The White House described the first day of discussions as “positive and productive.” G-7 leaders are expected to discuss a range of issues including the coronavirus, climate change and economic cooperation. 

The leaders are committing a donation of 1 billion coronavirus vaccines to the global supply to defeat the pandemic. The Biden administration says that the U.S. alone will purchase 500 million doses of the Pfizer-BioNTech vaccine to distribute to poorer countries over the next year.

G-7 leaders are also expected to endorse Biden's proposal for a global minimum tax of 15 percent or more.

The trip is Biden’s first abroad since his inauguration in January. The president says his main goal with the meetings is to shore up U.S. alliances and demonstrate the strength of the relationship with Europe. 
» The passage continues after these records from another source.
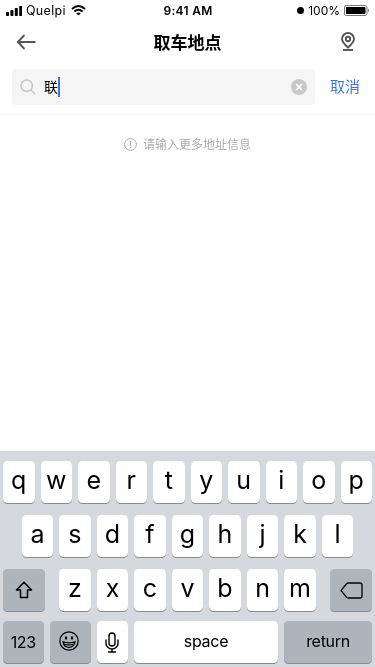
<!DOCTYPE html>
<html lang="zh-CN">
<head>
<meta charset="utf-8">
<title>取车地点</title>
<style>
:root {
  --ink: #000;
  --icon: #555;
  --muted: #aaa;
  --field: #f5f5f5;
  --line: #f5f5f5;
  --accent: #3f74d6;
  --board: #d5d9de;
  --key: #fff;
  --key-dark: #adb4bb;
  --key-edge: #898c90;
}
* { box-sizing: border-box; margin: 0; padding: 0; }
body { width: 375px; height: 667px; overflow: hidden; background: #fff; color: var(--ink); font-family: Inter, "Noto Sans CJK SC", sans-serif; }
.screen { width: 375px; height: 667px; display: flex; flex-direction: column; overflow: hidden; }
svg { display: block; flex: none; }
a { color: inherit; text-decoration: none; }

.status { height: 20px; padding: 1px 5px 0 6px; display: grid; grid-template-columns: 1fr auto 1fr; align-items: center; font-size: 12px; line-height: 19px; }
.status-left, .status-right { display: flex; align-items: center; }
.status-left { gap: 4px; }
.carrier { width: 41px; font-size: 12.5px; letter-spacing: .3px; }
.status-right { justify-content: flex-end; gap: 4px; }
.status-time { font-weight: 600; letter-spacing: .3px; }
.radio-dot { width: 7px; height: 7px; border-radius: 50%; background: var(--ink); }

.titlebar { height: 44px; padding: 0 17px 0 16px; display: flex; align-items: center; justify-content: space-between; }
.titlebar h1 { padding-left: 1px; font: 700 17px/44px "Noto Sans CJK SC", sans-serif; }

.search { height: 51px; padding: 5px 15px 0 12px; display: flex; align-items: flex-start; justify-content: space-between; border-bottom: 1px solid var(--line); }
.search-field { width: 303px; height: 36px; padding: 0 8px; display: flex; align-items: center; background: var(--field); border-radius: 4px; }
.query { margin-left: 8px; font: 14px/34px "Noto Sans CJK SC", sans-serif; padding-bottom: 2px; }
.caret { width: 2px; height: 20px; background: var(--accent); }
.clear { margin-left: auto; }
.cancel { font: 15px/34px "Noto Sans CJK SC", sans-serif; color: var(--accent); }

.hint { flex: 1; padding-top: 20px; display: flex; justify-content: center; align-items: flex-start; gap: 6px; color: var(--muted); font: 12px/18px "Noto Sans CJK SC", sans-serif; }
.hint svg { margin-top: 3px; }

.keyboard { height: 216px; padding: 10px 3px 0; background: var(--board); }
.row { height: 42px; margin-bottom: 12px; display: grid; gap: 6px; }
.row-top { grid-template-columns: repeat(10, 1fr); }
.row-home { grid-template-columns: repeat(9, 1fr); padding: 0 18.7px; }
.row-low { grid-template-columns: 42px 1fr 42px; gap: 14.2px; margin-bottom: 10px; }
.letters { display: grid; grid-template-columns: repeat(7, 1fr); gap: 6px; }
.row-base { grid-template-columns: 40.5px 41px 31.5px 1fr 88px; }
.key { display: flex; align-items: center; justify-content: center; min-width: 0; background: var(--key); border-radius: 4.5px; box-shadow: 0 1px 0 var(--key-edge); font-size: 25px; line-height: 38px; padding-bottom: 4px; }
.key-dark { background: var(--key-dark); }
.key-word { font-size: 16px; letter-spacing: -.3px; padding-bottom: 2px; }
.key-figures { padding-bottom: 0; }
.key-icon { padding-bottom: 0; }
.key-face { padding: 0 2px 2px 0; }
</style>
</head>
<body>
<main class="screen">
  <header class="status">
    <div class="status-left">
      <svg width="16" height="10" viewBox="0 0 16 10" aria-label="信号"><rect y="6" width="3" height="4" rx="0.7"/><rect x="4.4" y="4" width="3" height="6" rx="0.7"/><rect x="8.8" y="2" width="3" height="8" rx="0.7"/><rect x="13.2" width="3" height="10" rx="0.7"/></svg>
      <span class="carrier">Quelpi</span>
      <svg width="15" height="11" viewBox="0 0 15 11" fill="none" stroke="#000" stroke-width="1.9" aria-label="无线网络"><path d="M1 4Q7.5 -2 14 4M3.4 6.5Q7.5 2.8 11.6 6.5"/><path d="M5.3 8.4Q7.5 6.5 9.7 8.4L7.5 10.6Z" fill="#000" stroke="none"/></svg>
    </div>
    <span class="status-time">9:41 AM</span>
    <div class="status-right">
      <span class="radio-dot"></span>
      <span>100%</span>
      <svg width="26" height="11" viewBox="0 0 26 11" aria-label="电量"><rect x="0.5" y="0.5" width="22.5" height="10" rx="2" fill="none" stroke="#777"/><rect x="2" y="2" width="19.5" height="7" rx="0.8"/><path d="M24 3.5Q26 5.5 24 7.5Z" fill="#777"/></svg>
    </div>
  </header>

  <nav class="titlebar">
    <a href="#" aria-label="返回"><svg width="20" height="16" viewBox="0 0 20 16" fill="none" stroke="#555" stroke-width="1.9"><path d="M8.5 1L1.8 8L8.5 15M2 8H19.5"/></svg></a>
    <h1>取车地点</h1>
    <a href="#" aria-label="地图"><svg width="20" height="20" viewBox="0 0 20 20" fill="none" stroke="#555" stroke-width="1.9"><path d="M10 15.5C6 12 4 9.6 4 7A6 6 0 0 1 16 7C16 9.6 14 12 10 15.5Z"/><circle cx="10" cy="7" r="2.2"/><path d="M5 18H15"/></svg></a>
  </nav>

  <section class="search">
    <div class="search-field">
      <svg width="16" height="16" viewBox="0 0 16 16" fill="none" stroke="#c4c4c4" stroke-width="1.5"><circle cx="6.7" cy="6.7" r="5.7"/><path d="M11 11L15 15"/></svg>
      <span class="query">联</span><span class="caret"></span>
      <a class="clear" href="#" aria-label="清除"><svg width="16" height="16" viewBox="0 0 16 16"><circle cx="8" cy="8" r="8" fill="#c8c8c8"/><path d="M5 5L11 11M11 5L5 11" stroke="#fff" stroke-width="1.7"/></svg></a>
    </div>
    <a class="cancel" href="#">取消</a>
  </section>

  <p class="hint">
    <svg width="13" height="13" viewBox="0 0 13 13" fill="none" stroke="#aaa"><circle cx="6.5" cy="6.5" r="5.9"/><path d="M6.5 3V7.5M6.5 8.8V10" stroke-width="1.4"/></svg>
    <span>请输入更多地址信息</span>
  </p>

  <section class="keyboard" aria-label="键盘">
    <div class="row row-top">
      <span class="key">q</span><span class="key">w</span><span class="key">e</span><span class="key">r</span><span class="key">t</span><span class="key">y</span><span class="key">u</span><span class="key">i</span><span class="key">o</span><span class="key">p</span>
    </div>
    <div class="row row-home">
      <span class="key">a</span><span class="key">s</span><span class="key">d</span><span class="key">f</span><span class="key">g</span><span class="key">h</span><span class="key">j</span><span class="key">k</span><span class="key">l</span>
    </div>
    <div class="row row-low">
      <span class="key key-dark key-icon" aria-label="shift"><svg width="18" height="18" viewBox="0 0 18 18" fill="none" stroke="#000" stroke-width="1.5" stroke-linejoin="round"><path d="M9 1.2L16.5 9H12.5V16.5H5.5V9H1.5Z"/></svg></span>
      <div class="letters">
        <span class="key">z</span><span class="key">x</span><span class="key">c</span><span class="key">v</span><span class="key">b</span><span class="key">n</span><span class="key">m</span>
      </div>
      <span class="key key-dark key-icon" aria-label="delete"><svg width="23" height="17" viewBox="0 0 23 17" fill="none" stroke="#000" stroke-width="1.3" stroke-linejoin="round"><path d="M8 1H20Q22 1 22 3V14Q22 16 20 16H8Q7.3 16 6.7 15.4L1 8.5L6.7 1.6Q7.3 1 8 1Z"/></svg></span>
    </div>
    <div class="row row-base">
      <span class="key key-dark key-word key-figures">123</span>
      <span class="key key-dark key-icon key-face" aria-label="emoji"><svg width="20" height="20" viewBox="0 0 20 20" fill="none" stroke="#000" stroke-width="1.2"><circle cx="10" cy="10" r="9.2"/><ellipse cx="7" cy="7" rx="1.2" ry="1.7" fill="#000" stroke="none"/><ellipse cx="13" cy="7" rx="1.2" ry="1.7" fill="#000" stroke="none"/><path d="M4 10.8Q10 13 16 10.8Q14.8 16.3 10 16.3Q5.2 16.3 4 10.8Z"/><path d="M5 13Q10 14.8 15 13"/></svg></span>
      <span class="key key-icon" aria-label="语音"><svg width="14" height="21" viewBox="0 0 14 21" fill="none" stroke="#000" stroke-width="1.4" stroke-linecap="round"><rect x="4" y="1" width="6" height="13" rx="3"/><path d="M1 8V11A6 6 0 0 0 13 11V8M7 17V20M3.5 20H10.5"/></svg></span>
      <span class="key key-word">space</span>
      <span class="key key-dark key-word">return</span>
    </div>
  </section>
</main>
</body>
</html>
After the G-7 summit, Biden will travel to Brussels to attend a NATO summit and U.S.-European Union summit and from there will meet with Russian President Vladimir PutinVladimir Vladimirovich PutinDemocrats find a tax Republicans can support Biden officials pledge to confront cybersecurity challenges head-on Biden says Russia spreading misinformation ahead of 2022 elections MORE in Geneva.